Sale of non-existent or near non-existent things
These sales were prohibited in the context of yet unborn offspring. This has wide-spread application in the present-day context.
Sale of things that cannot be delivered
These sales include fish in the sea and bird in the sky and are prohibited. Though the bird or the fish might eventually be caught and delivered on time, it is impossible to point to a specific or give ample description before the contract is accepted.
Sale involving ignorance or doubt
This typically refers to doubt with respect to the price, or consideration paid. An example of this is contracting to sell a commodity on “market price” where the term “market price” has not been defined in units of money.
Two sale proposals in one
This refers to proposing (first step of the contract) to sell one object at one of two different prices. For example, a proposal to sell a widget at $100 in cash or $150 six months hence is invalid even though the two proposals are valid on their own, independent of each other.
Sale of an impurity
Things considered unclean in Islam like wine, pork, meat of a dead animal and blood, to name a few.
Sale of water
Most jurists allow sale of water if it is from a privately owned source, though the Dhaheri scholars state the sale of water to be prohibited whether from a public or a private source (e.g., fountain or a well). One may, however, charge for the effort to retrieve or treat this water.
Sale of something before receiving the price
The Prophet said, narrated by Ahmad and Muslim from Jaber, “If you have bought foodstuff, do not sell it until you have received it in full.”
Sale of ‘inah
‘Inah or deferred-payment contract is a special arrangement whereby Party A sells an object to Party B for Price X to be paid at a later time and then purchases it back from Party B at Price Y in cash, where Y is lower than X. This effectively results in creating a ribaa like transaction.

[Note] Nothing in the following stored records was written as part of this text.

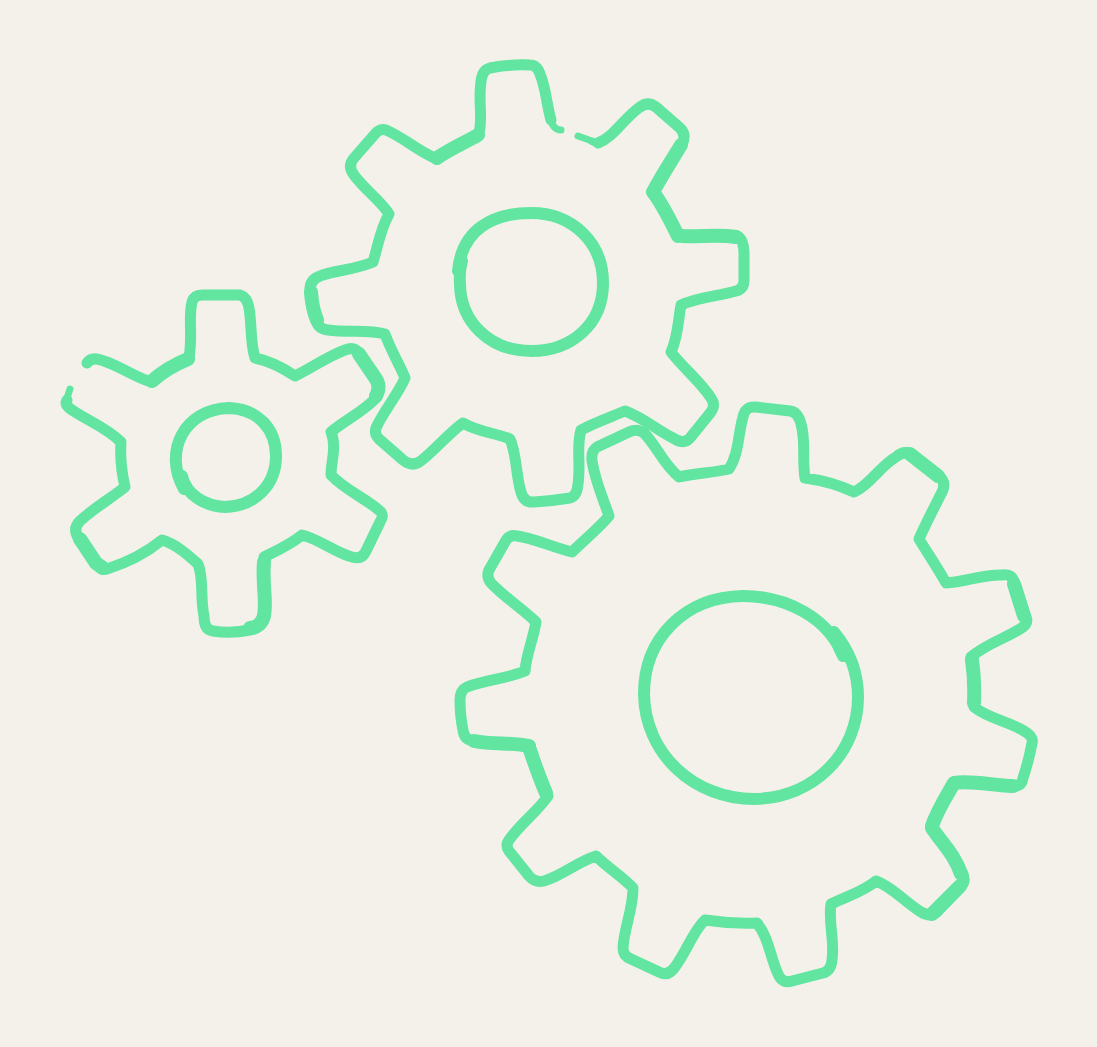
<!DOCTYPE html>
<html lang="en">
<head>
<meta charset="utf-8">
<title>Three gears</title>
<style>
:root { --paper: #f4f1ea; --mint: #61e5a1; }
html, body { margin: 0; background: var(--paper); overflow: hidden; }
.gears { display: block; width: 1097px; height: 1047px; background: var(--paper); }
.line { fill: none; stroke: var(--mint); stroke-width: 11; stroke-linecap: round; stroke-linejoin: round; }
.hub { stroke-width: 12; }
.heavy { stroke-width: 14; }
.fine { stroke-width: 7; }
</style>
</head>
<body>
<svg class="gears" viewBox="0 0 1097 1047" role="img" aria-label="Three hand-drawn interlocking gears">
  <g id="small-gear" class="line">
    <path d="M87 363Q92 356 104 361C122 367 138 379 152 382C162 372 176 364 189 358C193 335 188 318 192 302Q194 295 202 295L240 295Q247 297 249 308C252 325 250 342 255 358C270 361 283 368 295 376C312 368 328 356 345 350Q354 346 359 353L376 378Q382 388 376 398C363 412 345 420 331 432C337 447 331 461 331 475C346 491 366 498 381 512Q384 516 380 522L366 551Q362 560 352 557C336 553 319 539 302 535C290 545 276 551 264 557C261 580 267 600 264 617Q261 629 250 630Q231 634 213 631Q204 630 204 616C200 598 204 578 198 564C188 555 176 544 162 540C146 553 126 563 107 569Q101 571 96 563L79 539Q72 529 80 521C94 508 110 499 125 487C121 470 120 457 121 442C106 427 88 421 72 410Q64 405 67 400"/>
    <path class="fine" d="M66 401L70 389"/>
    <path class="heavy" d="M152 381C162 372 176 364 188 359M359 354L376 379Q381 387 376 396M103 568L96 563L80 539M264 562C262 585 267 600 264 616Q261 627 250 628"/>
    <path class="hub" d="M184 489C163 452 184 409 229 408C258 409 276 429 276 456C276 485 255 506 225 507C205 506 186 495 182 476"/>
  </g>
  <g id="middle-gear" class="line">
    <path d="M551 120C546 102 546 88 540 74Q537 65 530 65Q510 64 490 68Q482 70 481 82C478 100 483 118 479 133C465 143 451 149 437 159C419 152 403 137 386 130Q380 128 375 134L354 158Q347 166 354 175C365 190 380 200 389 214C380 230 378 246 373 262C355 270 335 270 320 276Q309 280 310 292Q312 308 316 320Q318 329 328 330C348 333 368 329 385 334C391 351 400 365 405 378C397 396 383 412 376 428Q374 434 379 439L403 460Q413 468 422 460C436 449 449 433 463 423C478 432 496 433 510 439C517 455 516 477 521 492Q524 503 534 502Q552 501 570 498Q577 496 578 484C581 465 576 446 581 430C596 422 611 417 625 411C642 417 657 430 673 438Q684 445 690 438L711 412Q716 405 711 398C700 381 683 368 671 352C678 337 678 321 681 305C698 297 719 296 736 291Q744 289 744 280L744 252Q743 238 737 236C718 234 697 237 678 235C670 220 663 205 652 192C662 175 672 160 682 144Q687 135 680 128L656 107Q648 101 640 107C624 118 614 137 598 143"/>
    <path class="fine" d="M550 118Q553 130 561 130"/>
    <path class="fine" d="M600 144Q589 141 592 141"/>
    <path class="fine" stroke-width="5" d="M598 144Q588 139 578 136"/>
    <path class="heavy" d="M437 158C450 149 464 143 478 135M311 292Q312 308 317 320M678 236C670 220 663 205 653 192C662 175 672 160 681 145M682 236C700 237 718 234 736 237"/>
    <path class="hub" d="M458 271C462 230 492 213 531 213C573 213 603 243 603 283C603 324 572 351 531 351C490 351 460 322 460 283Q459 271 462 261"/>
  </g>
  <g id="large-gear" class="line">
    <path d="M572 552C552 547 533 538 517 536Q509 534 505 542L489 570Q486 577 491 583C505 598 522 608 536 622C533 640 526 655 525 671C506 679 484 680 467 687Q460 690 460 700Q460 716 463 730Q464 740 474 741C493 745 512 742 530 746C535 765 540 779 548 796C538 811 521 823 509 840Q505 845 509 851L529 876Q535 883 544 881C562 876 577 862 596 856C608 868 623 877 633 888C633 910 624 928 623 948Q623 956 631 959L659 972Q668 977 675 967C687 951 693 931 705 920Q731 924 757 923C769 938 770 957 778 974Q782 984 792 981L823 973Q831 971 832 960C835 941 828 922 831 904C847 896 863 892 876 881C891 886 905 902 921 912Q931 918 938 911L960 888Q967 881 962 872C955 855 941 842 931 826C937 811 946 797 953 783C972 780 995 786 1013 787Q1022 786 1023 778Q1029 760 1032 743Q1034 737 1024 731C1008 721 989 719 974 707C975 690 973 674 971 657C986 644 1004 639 1020 629Q1029 624 1026 617L1015 584Q1012 573 1003 575C983 574 966 582 946 583C938 568 928 554 919 539C926 523 934 508 942 492Q947 482 938 475L914 456Q905 449 896 457C880 466 870 485 854 492C839 485 820 480 805 478C802 460 806 440 801 424Q798 412 790 411L756 407Q745 406 743 417C738 434 739 454 729 469C712 473 696 473 679 477C663 464 657 446 644 433Q637 428 629 432L597 447Q591 451 592 460C594 478 603 498 609 516C598 529 584 540 572 552Z"/>
    <path class="heavy" d="M474 741C493 745 512 742 529 746M530 750C535 765 540 779 546 793M932 826C937 811 946 797 954 783C972 780 995 786 1013 786M961 874C955 855 941 842 932 828M932 914L960 886M910 454L938 476M974 703Q975 680 972 660M1024 616L1014 584"/>
    <path class="hub" d="M832 633L843 656C829 619 788 596 743 596C684 597 644 639 644 694C645 755 695 799 754 799C815 798 858 752 858 697C858 672 849 650 834 632"/>
  </g>
</svg>
</body>
</html>
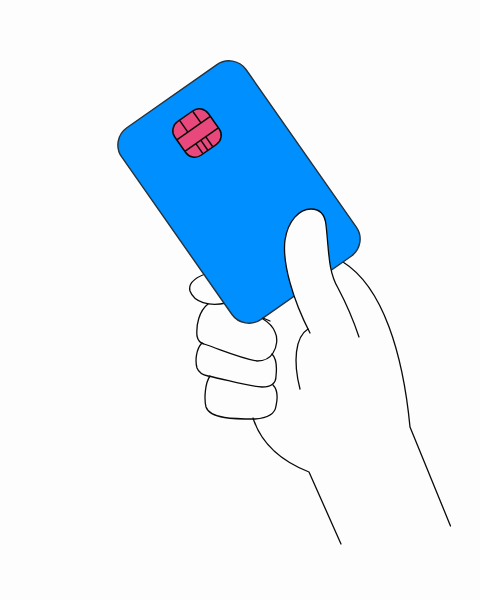
<!DOCTYPE html>
<html lang="en">
<head>
<meta charset="utf-8">
<title>Hand holding a payment card</title>
<style>
:root { --paper: #fdfdfd; --ink: #0a0a0a; --card: #008fff; --card-edge: #26323c; --chip: #e8487c; }
html, body { margin: 0; background: var(--paper); overflow: hidden; }
.illustration { display: block; width: 480px; height: 600px; }
.hand { fill: none; stroke: var(--ink); stroke-width: 1.3; stroke-linecap: round; stroke-linejoin: round; }
.skin { fill: var(--paper); }
.card { fill: var(--card); stroke: var(--card-edge); stroke-width: 1.4; }
.chip { fill: var(--chip); stroke: var(--ink); stroke-width: 1.5; }
.contacts { fill: none; stroke: var(--ink); stroke-width: 1.5; }
</style>
</head>
<body>
<svg class="illustration" viewBox="0 0 480 600" role="img" aria-label="Hand holding a blue payment card with a pink chip">
  <rect width="480" height="600" fill="var(--paper)"/>

  <g class="hand" id="palm-and-wrist">
    <path d="M343 262C383 287 403 354 410 427L450.500 526"/>
    <path d="M253 418C261 443 281 461 309 472L341 544"/>
  </g>

  <g class="hand" id="index-finger">
    <path class="skin" d="M205 274C195 278 188 284 190 291C194 302 209 307 226 303L240 290Z"/>
  </g>

  <g id="payment-card">
    <rect class="card" x="-76" y="-117" width="152" height="234" rx="21" transform="translate(239 192) rotate(-35)"/>
    <g transform="translate(197 133) rotate(-35)">
      <rect class="chip" x="-20.500" y="-20.500" width="41" height="41" rx="11"/>
      <path class="contacts" d="M-20 -6H20M-20 8H20M-7 -20V-6M9 -20V-6M-7 8V20M-1 8V20M5 8V20"/>
    </g>
  </g>

  <g class="hand" id="curled-fingers">
    <path d="M263 318L270 321"/>
    <path d="M208 304C199 311 196 325 197 336C198 341 200 343 204 344C222 350 240 358 257 361C265 361 270 358 273 353C277 347 278 338 275 332C273 327 268 322 263 319"/>
    <path d="M202 343C196 349 195 361 197 368C199 373 203 375 208 376C228 380 246 386 262 387C271 387 276 384 276 376C277 367 276 358 272 354"/>
    <path d="M210 376C205 383 204 399 206 407C210 419 235 419 255 419C268 418 275 414 276 406C278 397 277 389 273 385"/>
  </g>

  <g class="hand" id="thumb">
    <path class="skin" stroke="none" d="M310 333C293 300 282 263 285 240C288 221 299 209 311 209C320 209 325 215 326 225C329 251 328 271 338 288C347 305 353 319 359 337Z"/>
    <path d="M310 333C293 300 282 263 285 240C288 221 299 209 311 209C320 209 325 215 326 225C329 251 328 271 338 288C347 305 353 319 359 337"/>
    <path d="M308 329C295 337 293 362 300 389"/>
  </g>
</svg>
</body>
</html>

This sale is considered nugatory or invalid by all jurists, except a small minority among the Shafe’i and Dhaheri schools, who consider it makruh. Unfortunately, this type of sale contract is widely used in Islamic banking in Malaysia based on the minority opinion. We will discuss this is more detail later.
Source: Kharofa, 79-82.